To illustrate this second option, let’s assume that you retired and claimed your reduced benefits at age 62. Now you are 65, realize you are bored with retirement, and want to go back to work. In this case, you would have been collecting benefits for over 12 months already, meaning option one can’t apply.
Your job pays you a large income, and you really don’t need your Social Security benefits. But you have already been receiving benefits for over two years.
This is where the second option comes into play.
You can “suspend” your benefits, which means you will stop receiving your monthly benefit. Every year your benefit is suspended, it will grow by a minimum of 8% per year up until age 70. And if there are any COLA increases while the benefit is suspended, you can add it on top of the 8% increase.
If you suspend your benefits at 66, then unsuspend four years later at 70, your benefit would be a minimum of 32% larger than the benefit you suspended. With a bit of inflation and annual COLA increases, your age 70 benefit could easily be over 40% bigger.
Let’s look at some real numbers with an example:
Pretend these numbers represent a real person, Mark, and his benefit amounts.
Mark had a full retirement age benefit of $2,000 per month. But he claimed his benefit early, at age 62. And as a result, the amount of his monthly benefit was reduced to only $1,500 per month. We assumed an annual COLA increase of 2.5% per year, and that is why his monthly benefit increases. His monthly benefit grew to $1,537 at age 63, $1,575 at age 64 and $1,615 at age 65. Once again, his monthly benefit grew bigger each year because of the assumed annual COLA increase of 2.5%.
Between 65 and 66 he gets a great offer from his old employer to come back to work. The money is too good to pass up, and Mark decides to take the offer and go back to work. And because he is earning a good income now, he doesn’t need his Social Security benefit. At this point, he has been receiving benefits for 3–4 years, and doesn’t have the option of paying it back.
So Mark chooses the second option.
Once he reaches his Full Retirement Age of 66, he can “suspend” his benefits. Suspending his benefits will stop his monthly Social Security benefit, and it will now grow by a minimum of 8% per year up until age 70.
At age 70 his benefit is unsuspended, and he begins to receive a monthly benefit of $2,411. When Mark suspended his benefit at age 66, he was only receiving $1,615 per month. When his benefit was unsuspended at age 70, it had grown to $2,411 per month.
With the annual COLA increases added to the minimum annual increase of 8%, he increased his monthly benefit by $796 per month. That’s $9552 per year ($796 x 12), which is almost a 50% increase!
And you don’t have to wait until age 70 to unsuspend your benefit. You can unsuspend it anytime between your Full Retirement Age and age 70.
Can Suspend Benefit at age 67, 68 or 69
If Mark was 67, 68, or 69 when he went back to work, he could suspend his benefits any time. He would receive the minimum increase of 8% per year, and receive the maximum increase in his monthly benefit if he unsuspends it at age 70. He could unsuspend his benefit before age 70, but he will not receive the maximum increase. If he unsuspends prior to age 70, it will be less than the benefit amount he would have received had he waited.

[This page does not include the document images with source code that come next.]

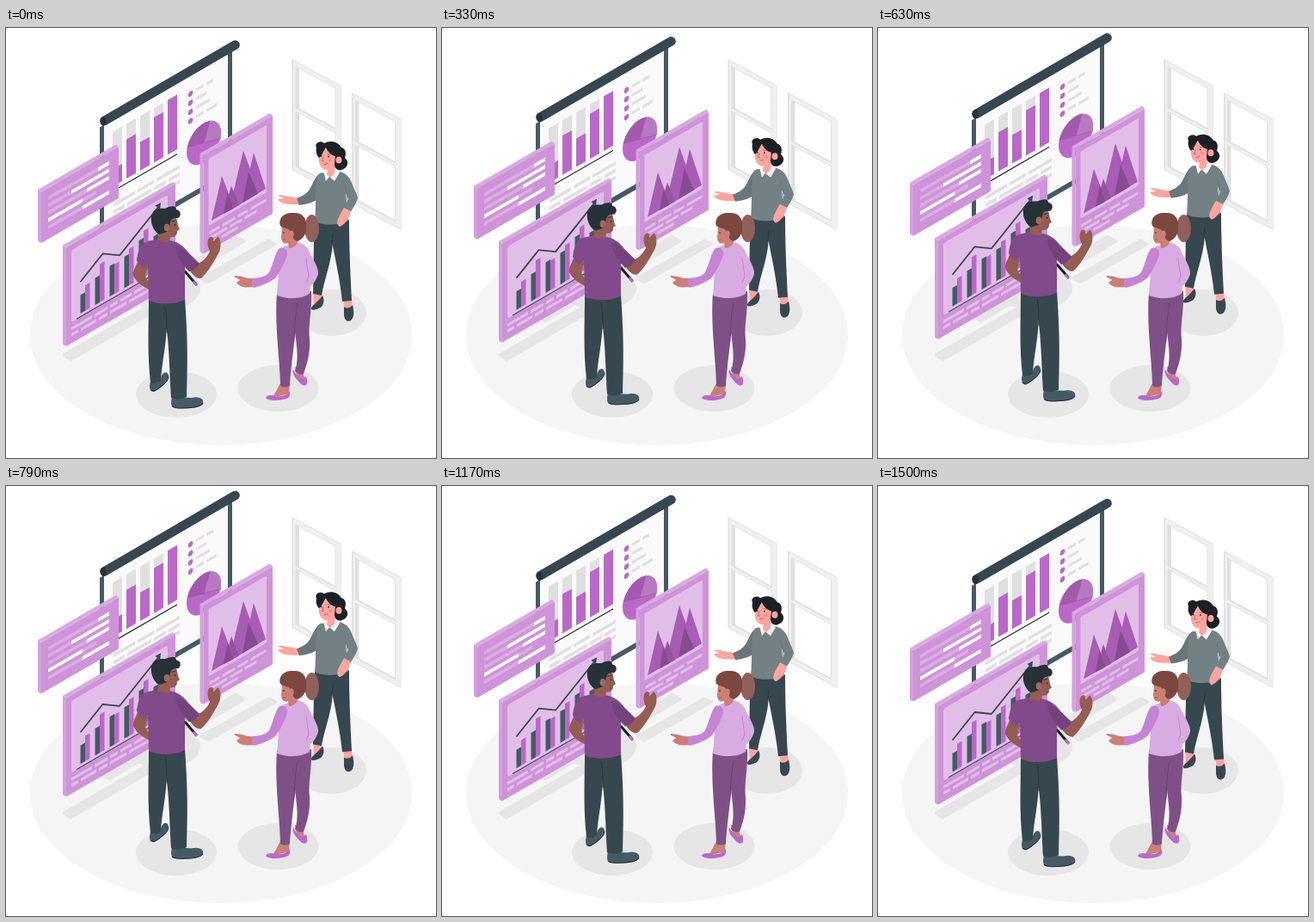
Write an HTML page that moves like this. It is 500 by 500 pixels and loops after 1540 ms.

```html
<!DOCTYPE html>
<html lang="en">
<head>
<meta charset="utf-8">
<title>Team presentation</title>
<style>
  html, body { margin: 0; width: 100%; height: 100%; overflow: hidden; background: #fff; }
  svg { display: block; width: 100vw; height: 100vh; }
</style>
</head>
<body>
<svg id="stage" viewBox="0 0 500 500"></svg>
<script>
const PERIOD = 1540, RISE = 10, LEAD = 40;
const DARK = '#37474f', SLATE = '#455a64', NIGHT = '#263238', INK = '#1b2026', PURPLE = '#ba68c8',
      PLUM = '#814a8b', LILAC = '#ce93d8', PALE = '#e1bee7', GREY = '#e0e0e0', SHADE = '#e6e6e6';

const path = (d, fill, extra = '') => `<path d="${d}" fill="${fill}" ${extra}/>`;
const line = (d, color, width) =>
  path(d, 'none', `stroke="${color}" stroke-width="${width}" stroke-linecap="round" stroke-linejoin="round"`);
const oval = (x, y, rx, ry, fill) => `<ellipse cx="${x}" cy="${y}" rx="${rx}" ry="${ry}" fill="${fill}"/>`;
const rect = (x, y, w, h, fill, r = 0) =>
  `<rect x="${x}" y="${y}" width="${w}" height="${h}" rx="${r}" fill="${fill}"/>`;
// Wall plane: x stays in stage pixels, y is sheared.
const wall = (x, y, body, angle = -30) => `<g transform="translate(${x} ${y}) skewY(${angle})">${body}</g>`;
// Row of text blocks given as start/end pairs.
const row = (v, h, fill, ...ends) => {
  let out = '';
  for (let i = 0; i < ends.length; i += 2) out += rect(ends[i], v, ends[i + 1] - ends[i], h, fill);
  return out;
};

function panel(x, y, w, h, body) {
  const rise = w * 0.577;
  return path(`M${x} ${y}l-4 -2.5v${h - 1}q0 2 4 3.5z`, '#d4a0de') +
    path(`M${x} ${y}l-4 -2.5l${w} ${-rise}q2 -1 4 2.5z`, '#d9a9e2') +
    wall(x, y, rect(0, 0, w, h, LILAC, 1) + body);
}

function win(x, y) {
  const pane = (v, h) => rect(4, v, 47, h, GREY) + rect(8.5, v + 1, 41.5, h - 3, '#fff');
  return wall(x, y, rect(0, 0, 57.5, 129, GREY, 1) + rect(1.5, 1, 55.5, 127, '#f0f0f0') +
    pane(6, 49) + pane(58, 65), 28.3);
}

function screen() {
  const tops = [57.5, 32, 44.5, 25, 14];
  let body = rect(-6, 0, 154, 144, SLATE) + rect(-1, 0, 144, 137.5, '#fafafa');
  tops.forEach((top, i) => {
    body += rect(9 + 16 * i, 14, 11, 63.5, GREY) + rect(9 + 16 * i, top, 11, 77.5 - top, PURPLE);
  });
  body += rect(9, 82.5, 75, 1.3, INK);
  [[106, 115, 118, 126], [106, 118], [106, 122], [106, 115, 118, 130]].forEach((ends, i) => {
    body += oval(99.5, 22 + 10.5 * i, 2.8, 3.2, PURPLE) + row(19.5 + 10.3 * i, 3.6, GREY, ...ends);
  });
  body += row(97.5, 4, GREY, 10, 35, 38, 57, 60, 87) + row(106, 4, GREY, 10, 23, 26, 54, 57, 71, 74, 87) +
    row(114.5, 4, GREY, 10, 40, 43, 66, 69, 87) + row(123, 4, GREY, 10, 28, 31, 52);
  body += oval(115, 88, 20, 23, PURPLE) +
    path('M115 88L122 66.5A20 23 0 0 0 96 82Z', '#a259ae') +
    path('M115 88L122 66.5A20 23 0 0 1 134.5 94Z', '#b679c2') +
    line('M122 66.5L115 88L134.5 94M115 88L96 82', '#97529f', .5);
  return wall(115, 112, body) + line('M114.5 108L266.5 19.7', DARK, 10.7) + oval(113.3, 108.5, 3.5, 5.3, NIGHT);
}

function textPanel() {
  const white = [[66, 79], [35, 79], [53, 79], [8, 48], [48, 79]];
  return panel(41, 190.5, 90, 59.5, white.map((ends, i) =>
    row(10 + 8.5 * i, 4.2, '#daaee2', 8, i == 3 ? 64 : 79) + row(10 + 8.5 * i, 4.2, '#fafafa', ...ends)).join(''));
}

function barPanel() {
  const tops = [[65, 57], [55, 42], [51, 52], [50, 44], [41, 33], [46, 38]];
  let body = rect(6, 7, 112, 84, PALE, 3);
  tops.forEach(([dark, light], i) => {
    const u = 16.5 + 17 * i;
    body += rect(u, dark, 5.5, 86.5 - dark, SLATE) + rect(u + 5.5, light, 5.5, 86.5 - light, PURPLE);
  });
  body += rect(12, 89.7, 100, 1.2, DARK) +
    row(96.5, 3.6, PALE, 6, 30, 33, 48, 51, 60, 63, 76, 79, 104) +
    row(103.5, 3.6, PALE, 6, 14, 17, 35, 38, 48, 51, 70, 73, 96);
  return panel(70, 255, 127, 115, body) +
    line('M87 294.5L112.5 262.5L132 264.5L178 207', DARK, 1.8) + path('M180 203l-1 8l-5.5 -4.5z', DARK);
}

function peakPanel() {
  const body = rect(6, 7, 67.5, 78, PALE, 1) +
    row(92, 3.4, PALE, 7, 19, 22, 37, 40, 52, 55, 73) +
    row(98.5, 3.4, PALE, 7, 28, 31, 45, 48, 62) + row(105, 3.4, PALE, 7, 18, 21, 40);
  return panel(229.5, 148.5, 80.5, 114, body) +
    path('M239 224L251 172L265 209Z', '#a85cb5') +
    path('M259 213L276 142.5L294 192Z', '#a85cb5') +
    path('M275 203L288 145L302 187Z', '#a85cb5') +
    path('M275 203L282 167L293 192.5Z', '#864b90') +
    path('M253 216L262 183.5L271 206Z', '#97539f') +
    path('M253 216L257.5 191L264 210Z', '#864b90');
}

function presenter() {
  const skin = '#fca59f', knit = '#748184';
  return path('M357 307L367 309L366 318L358 323Z', skin) +
    path('M392 314L402 314L403 327L394 327Z', skin) +
    path('M368 311C371 317 369 322 366 325C361 327 358 329 355 327C354 323 362 320 368 311Z', DARK) +
    path('M393 324C396 327 401 325 403 322C405 330 405 337 401 340C396 343 393 338 393 333Z', DARK) +
    path('M359 225L382 228L380 250C378 275 370 292 367 311L357 309C358 285 357 260 359 225Z', DARK) +
    path('M367 228L399 223C399 250 400 280 402 317L391 318C388 290 383 270 379 248Z', DARK) +
    line('M380 240L379 252', NIGHT, .8) +
    path('M340 198L330 196C326 196 320 193 316 195L323 198L316 199C319 205 329 206 342 205Z', skin) +
    path('M366 168.500C359 172 357 182 352 189C348 194 343 196 338 198L341 206C350 205 357 203 364 198Z', '#69767a') +
    path('M366 168.500L387 167C394 168 399 172 402 180C405 188 408 193 409 198C407 205 403 210 400 215L392 211L398 199L395 192L398 224C388 230 368 230 359 225C361 205 359 185 362 174Z', knit) +
    line('M394 183L396 193L397 201', '#657276', .8) +
    path('M393 209L401 213C399 221 395 228 388 231C384 229 385 224 387 220C389 216 391 212 393 209Z', skin) +
    path('M369 166L383 163L388 168L382 178L376 173L372 178Z', '#f5f5f5') +
    path('M365 142C363 151 363 159 368 163C370 165 373 165 374 165L373 170L377 174L382 169L383 157L386 145C380 138 370 138 365 142Z', skin) +
    path('M361 139C358 134 366 130 370 134C377 130 386 132 390 139C395 140 396 146 394 151C400 156 397 163 390 165C385 166 382 163 382 158L383 149C378 148 374 144 372 139C369 143 367 149 364 151C361 148 360 143 361 139Z', INK) +
    oval(387, 153.5, 3.5, 4, skin) + oval(366.5, 149, .8, 1.1, INK) + oval(375, 149.5, .8, 1.1, INK) +
    oval(377, 154, 2.2, 1.7, '#f58d89') +
    line('M369 150L367.5 154.5L369.5 155M370 158.5Q372 159 374 157.5M374 146.5L377 147', '#a34848', .7);
}

function man() {
  const skin = '#945c52';
  return path('M168 411C166 417 167 423 172 423C178 420 190 412 189 404C187 398 182 400 180 407Z', SLATE) +
    line('M168 421Q173 424 180 417Q189 411 189 406', INK, .8) +
    path('M193 429C191 437 192 442 198 442C210 443 226 442 229 437C231 431 224 428 216 430Z', SLATE) +
    line('M193 440Q197 443 207 442Q224 442 229 437', INK, .8) +
    path('M166 314L187 318L187 345C186 372 181 390 180 410Q174 415 168 412C164 380 166 345 166 314Z', DARK) +
    path('M178 319L208 314C210 345 212 370 210 429Q201 433 192 430C190 400 190 360 184 335Z', DARK) +
    line('M185 324C187 333 187 345 187 354', NIGHT, .8) +
    line('M208 283L221 298', INK, 3) + line('M218.5 295.5L221 298.5', PURPLE, 3) +
    path('M153 272C150 279 147 284 148 288C152 296 158 300 166 304L166 295C161 291 161 286 166 277Z', skin) +
    path('M212 279C216 287 222 292 227 291C234 285 241 273 246 264C250 258 251 249 247 243C244 244 243 247 241 248C242 244 240 241 236 244C233 250 235 255 237 260C234 266 229 272 223 274Z', skin) +
    path('M160 250C168 246 174 247 178 245L191 247C201 249 207 254 212 261L225 274Q221 281 213 283L208 278L208 316C196 322 178 322 166 317L165 275L160 279Q154 276 152 270C153 262 155 254 160 250Z', PLUM) +
    path('M197 254C205 255 211 261 225 274Q221 281 213 283C206 275 198 267 197 254Z', '#75427e') +
    path('M180 228L198 221C200 226 199 229 202 234L199 236C199 241 196 244 191 243L190 249Q183 250 176 247Z', skin) +
    path('M178 240C168 234 166 217 173 212C177 208 184 211 187 209C192 207 198 206 198 211C204 212 204 219 200 221C195 221 192 222 191 226L190 231L187 237Z', NIGHT) +
    oval(187, 232, 3.3, 4.3, '#a06a5e') + oval(196.5, 229, .7, 1.1, INK) + line('M193 225L197 224', INK, .8) +
    line('M196 239L198.5 239', '#5d3930', .7);
}

function colleague() {
  const skin = '#cc7f76', hair = '#7c4741', top = '#d8abe2', trousers = '#7f5088';
  return path('M319 413L330 413L329 425L318 428L311 428Z', skin) +
    path('M336 394L345 398L347 408L338 405Z', skin) +
    path('M330 422C331 428 329 431 322 432C314 434 304 433 302 430C304 426 310 427 315 428C322 429 327 426 330 422Z', PURPLE) +
    path('M334 397C332 402 337 408 342 413C346 417 351 417 350 410C350 405 348 404 347 407C341 408 337 403 334 397Z', PURPLE) +
    path('M330 311L355 306C356 330 351 345 353 362C354 380 349 393 346 402Q341 404 336 399C341 385 338 370 335 345Z', trousers) +
    path('M315 308L341 313C339 340 332 385 330 416Q324 419 319 416C319 390 312 345 315 308Z', trousers) +
    line('M339 320C336 330 336 350 334.5 365', '#693b72', .8) +
    path('M288 291C280 292 275 288 266 288C264 290 270 291 272 293L268 296C272 302 280 302 289 301Z', skin) +
    oval(355.5, 233, 8.5, 16, '#91605a') +
    path('M323 254L338 249C346 250 351 255 353 261C358 270 364 281 363 286C361 293 357 298 354 300L353 309C342 316 325 315 315 311L317 285C317 270 318 258 323 254Z', top) +
    line('M349 268L352 289L349 296', '#b97bc6', .8) +
    path('M318 256C325 254 329 259 326 267C324 273 318 285 313 291C305 297 296 300 288 302Q284 297 287 291C297 290 302 289 306 284C311 274 313 261 318 256Z', '#c684d4') +
    path('M322 228C320 233 321 238 320 242C320 248 322 252 328 250L329 256Q335 256 339 250L338 236L331 228Z', skin) +
    path('M319 230C316 220 325 214 334 215C343 214 350 220 349 230C350 239 346 245 339 248C335 247 333 245 334 239L330 236C329 232 323 234 319 230Z', hair) +
    oval(331.5, 239.5, 3.2, 4, skin) + oval(323, 238, .6, 1, INK) + line('M322 246L324.5 246', '#8f4a42', .7);
}

const strip = d => path(d, SHADE, `stroke="${SHADE}" stroke-width="3" stroke-linejoin="round"`);
const scenery = oval(250, 357, 222, 128, '#f5f5f5') +
  oval(198, 426, 47, 27, SHADE) + oval(316.5, 419, 47, 27, SHADE) + oval(378, 331, 41, 27, SHADE) +
  oval(182, 303, 44, 25, SHADE) +
  strip('M67 380L196 306L205 311L75 386Z') +
  strip('M111 336L267 242L277 248L120 341Z') +
  strip('M226 291L305 247L314 251L235 296Z') +
  win(332.5, 36) + win(402, 75);

const stage = document.getElementById('stage');
stage.innerHTML = scenery +
  `<g id="floating">${screen() + textPanel() + barPanel() + peakPanel() + presenter() + man()}</g>` + colleague();
const floating = document.getElementById('floating');

function draw(now) {
  const phase = ((now + LEAD) % PERIOD) / PERIOD;
  const lift = RISE * (1 - Math.abs(1 - 2 * phase));
  floating.setAttribute('transform', `translate(0 ${(0.5 - lift).toFixed(3)})`);
  requestAnimationFrame(() => draw(performance.now()));
}
draw(0);
</script>
</body>
</html>
```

You Can Suspend Benefit For ANY Reason!
In this example, the reason Mark suspended his benefit was because he went back to work and did not need Social Security income. But you can suspend your benefit for any reason or no reason at all.
As long as you wait until your Full Retirement Age or later, you can suspend your benefit. You can also unsuspend your benefit at any age up until age 70. But if you wait until age 70 to unsuspend your benefit, you will receive the maximum increase possible.

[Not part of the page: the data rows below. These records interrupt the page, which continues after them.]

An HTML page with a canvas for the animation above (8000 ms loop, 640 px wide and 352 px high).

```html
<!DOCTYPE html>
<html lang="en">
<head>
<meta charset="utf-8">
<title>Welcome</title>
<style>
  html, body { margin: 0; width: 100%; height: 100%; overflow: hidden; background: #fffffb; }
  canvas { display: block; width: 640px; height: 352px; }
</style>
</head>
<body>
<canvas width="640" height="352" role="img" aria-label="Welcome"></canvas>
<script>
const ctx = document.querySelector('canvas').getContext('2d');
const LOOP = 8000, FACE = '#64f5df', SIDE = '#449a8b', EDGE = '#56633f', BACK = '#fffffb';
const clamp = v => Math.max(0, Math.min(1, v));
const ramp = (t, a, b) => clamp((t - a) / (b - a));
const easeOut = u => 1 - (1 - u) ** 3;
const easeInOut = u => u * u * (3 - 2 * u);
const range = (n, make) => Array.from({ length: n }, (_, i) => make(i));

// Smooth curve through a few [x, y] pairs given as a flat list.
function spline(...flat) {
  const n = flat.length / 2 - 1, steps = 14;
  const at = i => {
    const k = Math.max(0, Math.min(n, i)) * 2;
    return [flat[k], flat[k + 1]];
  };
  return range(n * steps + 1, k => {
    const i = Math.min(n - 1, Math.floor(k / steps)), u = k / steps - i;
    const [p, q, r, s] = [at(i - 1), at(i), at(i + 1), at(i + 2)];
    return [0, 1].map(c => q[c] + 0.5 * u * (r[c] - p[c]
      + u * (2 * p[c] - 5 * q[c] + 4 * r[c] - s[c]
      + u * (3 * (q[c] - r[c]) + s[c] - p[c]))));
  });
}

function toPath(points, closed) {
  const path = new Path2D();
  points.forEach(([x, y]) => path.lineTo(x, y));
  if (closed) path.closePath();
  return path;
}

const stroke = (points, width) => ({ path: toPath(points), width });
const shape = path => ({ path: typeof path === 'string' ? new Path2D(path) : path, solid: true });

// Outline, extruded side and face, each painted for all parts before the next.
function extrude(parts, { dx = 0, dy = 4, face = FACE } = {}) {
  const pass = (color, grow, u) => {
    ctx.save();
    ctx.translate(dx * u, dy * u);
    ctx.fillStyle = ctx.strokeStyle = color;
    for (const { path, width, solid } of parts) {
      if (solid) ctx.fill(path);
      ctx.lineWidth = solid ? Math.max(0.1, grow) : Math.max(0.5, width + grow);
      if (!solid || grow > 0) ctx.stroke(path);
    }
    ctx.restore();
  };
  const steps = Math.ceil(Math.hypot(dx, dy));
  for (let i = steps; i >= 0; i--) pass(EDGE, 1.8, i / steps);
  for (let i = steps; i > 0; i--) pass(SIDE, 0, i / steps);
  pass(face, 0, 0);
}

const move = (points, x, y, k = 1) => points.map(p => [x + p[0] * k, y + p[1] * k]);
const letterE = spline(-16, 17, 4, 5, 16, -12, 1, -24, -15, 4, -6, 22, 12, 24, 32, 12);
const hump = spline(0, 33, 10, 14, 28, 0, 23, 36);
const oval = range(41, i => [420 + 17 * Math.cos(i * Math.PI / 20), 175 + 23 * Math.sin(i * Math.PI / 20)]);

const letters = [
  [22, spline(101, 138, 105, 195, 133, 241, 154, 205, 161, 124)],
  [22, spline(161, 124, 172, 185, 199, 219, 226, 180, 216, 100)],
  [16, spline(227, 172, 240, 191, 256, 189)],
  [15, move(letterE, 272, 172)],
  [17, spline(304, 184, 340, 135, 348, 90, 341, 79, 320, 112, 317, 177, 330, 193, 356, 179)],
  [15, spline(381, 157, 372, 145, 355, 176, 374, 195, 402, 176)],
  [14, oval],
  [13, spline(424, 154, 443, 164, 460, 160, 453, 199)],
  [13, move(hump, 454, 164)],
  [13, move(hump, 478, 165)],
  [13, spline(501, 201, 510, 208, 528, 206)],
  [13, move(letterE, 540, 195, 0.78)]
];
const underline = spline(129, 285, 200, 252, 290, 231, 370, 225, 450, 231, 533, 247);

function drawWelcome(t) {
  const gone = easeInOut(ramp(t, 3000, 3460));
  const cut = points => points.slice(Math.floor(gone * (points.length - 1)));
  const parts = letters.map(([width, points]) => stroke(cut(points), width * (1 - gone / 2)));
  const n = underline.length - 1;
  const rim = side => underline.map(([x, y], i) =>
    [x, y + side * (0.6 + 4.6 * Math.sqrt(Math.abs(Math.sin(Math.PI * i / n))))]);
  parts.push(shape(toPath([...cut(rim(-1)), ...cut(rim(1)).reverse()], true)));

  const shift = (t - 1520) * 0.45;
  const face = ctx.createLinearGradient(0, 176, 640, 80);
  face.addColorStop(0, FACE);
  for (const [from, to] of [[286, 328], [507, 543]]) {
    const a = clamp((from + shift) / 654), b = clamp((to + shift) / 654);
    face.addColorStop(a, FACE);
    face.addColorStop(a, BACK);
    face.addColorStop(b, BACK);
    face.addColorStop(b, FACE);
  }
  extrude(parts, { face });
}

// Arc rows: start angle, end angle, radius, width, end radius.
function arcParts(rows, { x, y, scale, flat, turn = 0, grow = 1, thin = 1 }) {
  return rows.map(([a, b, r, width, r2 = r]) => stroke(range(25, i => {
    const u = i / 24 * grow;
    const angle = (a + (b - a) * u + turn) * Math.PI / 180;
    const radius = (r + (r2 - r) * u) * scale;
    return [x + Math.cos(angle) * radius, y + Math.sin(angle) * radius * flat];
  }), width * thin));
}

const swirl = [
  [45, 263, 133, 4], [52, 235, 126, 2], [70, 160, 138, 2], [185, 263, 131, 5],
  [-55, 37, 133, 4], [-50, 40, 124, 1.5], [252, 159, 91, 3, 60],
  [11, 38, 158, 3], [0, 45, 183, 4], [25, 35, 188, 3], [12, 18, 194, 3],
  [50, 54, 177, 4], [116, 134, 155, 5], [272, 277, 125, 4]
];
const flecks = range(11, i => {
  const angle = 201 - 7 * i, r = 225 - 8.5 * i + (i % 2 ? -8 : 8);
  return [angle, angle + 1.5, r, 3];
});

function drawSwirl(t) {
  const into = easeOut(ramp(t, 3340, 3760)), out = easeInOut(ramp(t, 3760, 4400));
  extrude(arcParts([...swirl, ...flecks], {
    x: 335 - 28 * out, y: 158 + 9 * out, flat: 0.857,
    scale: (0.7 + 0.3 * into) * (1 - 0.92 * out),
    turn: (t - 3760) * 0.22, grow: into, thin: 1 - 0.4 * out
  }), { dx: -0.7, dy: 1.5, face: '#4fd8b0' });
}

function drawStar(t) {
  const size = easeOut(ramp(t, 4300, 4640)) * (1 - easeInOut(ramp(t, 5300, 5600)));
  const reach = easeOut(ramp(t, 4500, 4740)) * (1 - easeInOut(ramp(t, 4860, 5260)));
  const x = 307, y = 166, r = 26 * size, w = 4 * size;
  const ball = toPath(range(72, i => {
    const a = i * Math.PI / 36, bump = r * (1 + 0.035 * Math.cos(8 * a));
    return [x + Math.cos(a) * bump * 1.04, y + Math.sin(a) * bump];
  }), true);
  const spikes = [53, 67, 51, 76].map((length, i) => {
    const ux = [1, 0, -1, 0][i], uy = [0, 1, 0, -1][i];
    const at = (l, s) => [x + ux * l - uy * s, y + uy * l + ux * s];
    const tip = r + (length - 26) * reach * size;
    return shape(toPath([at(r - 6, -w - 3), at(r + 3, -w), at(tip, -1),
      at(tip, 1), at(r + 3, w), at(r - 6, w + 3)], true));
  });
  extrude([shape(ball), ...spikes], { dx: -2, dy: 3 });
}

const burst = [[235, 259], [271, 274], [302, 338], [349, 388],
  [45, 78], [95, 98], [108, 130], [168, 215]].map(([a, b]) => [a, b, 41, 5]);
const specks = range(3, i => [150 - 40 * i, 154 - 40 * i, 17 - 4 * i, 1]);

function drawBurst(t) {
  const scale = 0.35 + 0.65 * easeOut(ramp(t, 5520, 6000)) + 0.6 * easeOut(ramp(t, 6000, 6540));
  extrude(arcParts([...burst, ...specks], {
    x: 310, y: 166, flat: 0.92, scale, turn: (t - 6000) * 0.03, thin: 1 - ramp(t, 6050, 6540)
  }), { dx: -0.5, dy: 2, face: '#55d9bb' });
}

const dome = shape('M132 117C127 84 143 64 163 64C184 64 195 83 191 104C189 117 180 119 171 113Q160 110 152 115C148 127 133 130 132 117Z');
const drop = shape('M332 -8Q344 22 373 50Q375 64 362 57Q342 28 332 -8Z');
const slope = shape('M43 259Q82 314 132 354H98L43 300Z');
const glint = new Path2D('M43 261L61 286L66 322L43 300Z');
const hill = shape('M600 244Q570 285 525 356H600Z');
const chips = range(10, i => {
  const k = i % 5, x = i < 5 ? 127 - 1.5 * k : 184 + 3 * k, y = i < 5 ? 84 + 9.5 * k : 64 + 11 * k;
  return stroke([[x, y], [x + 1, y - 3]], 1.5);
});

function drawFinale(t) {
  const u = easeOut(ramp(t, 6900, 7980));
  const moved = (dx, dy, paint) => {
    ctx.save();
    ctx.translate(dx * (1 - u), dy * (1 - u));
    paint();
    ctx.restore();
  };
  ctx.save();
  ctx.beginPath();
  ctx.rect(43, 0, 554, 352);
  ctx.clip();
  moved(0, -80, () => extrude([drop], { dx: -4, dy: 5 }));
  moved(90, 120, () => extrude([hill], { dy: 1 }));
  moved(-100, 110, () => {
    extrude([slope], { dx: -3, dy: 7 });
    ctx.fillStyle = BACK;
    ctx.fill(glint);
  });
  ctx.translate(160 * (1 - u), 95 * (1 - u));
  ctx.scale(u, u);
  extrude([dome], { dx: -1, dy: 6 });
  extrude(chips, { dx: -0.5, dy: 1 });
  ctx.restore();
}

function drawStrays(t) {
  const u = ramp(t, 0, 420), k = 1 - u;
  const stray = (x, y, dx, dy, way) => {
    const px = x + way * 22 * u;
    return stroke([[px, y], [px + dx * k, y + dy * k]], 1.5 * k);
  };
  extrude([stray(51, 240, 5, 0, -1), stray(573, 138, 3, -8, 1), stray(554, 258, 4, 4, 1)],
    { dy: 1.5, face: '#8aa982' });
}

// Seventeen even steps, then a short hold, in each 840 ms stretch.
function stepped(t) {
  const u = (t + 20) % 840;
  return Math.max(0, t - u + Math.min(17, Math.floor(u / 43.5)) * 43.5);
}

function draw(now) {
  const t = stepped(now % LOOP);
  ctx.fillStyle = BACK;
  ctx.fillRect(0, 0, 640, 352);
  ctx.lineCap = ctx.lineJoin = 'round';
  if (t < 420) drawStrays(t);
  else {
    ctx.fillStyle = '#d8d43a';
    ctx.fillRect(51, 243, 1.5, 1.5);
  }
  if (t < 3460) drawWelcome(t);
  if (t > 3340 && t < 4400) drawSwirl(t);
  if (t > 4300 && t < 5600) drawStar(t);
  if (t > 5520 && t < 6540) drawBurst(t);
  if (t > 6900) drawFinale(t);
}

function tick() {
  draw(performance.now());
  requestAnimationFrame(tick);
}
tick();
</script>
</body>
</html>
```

Many people think that you can’t change your mind after you have already claimed your Social Security benefits. They believe that they will have to live with that decision for the rest of their lives. But it turns out that is not always the case. In the right situation, these are two ways you can change your mind after you have already claimed.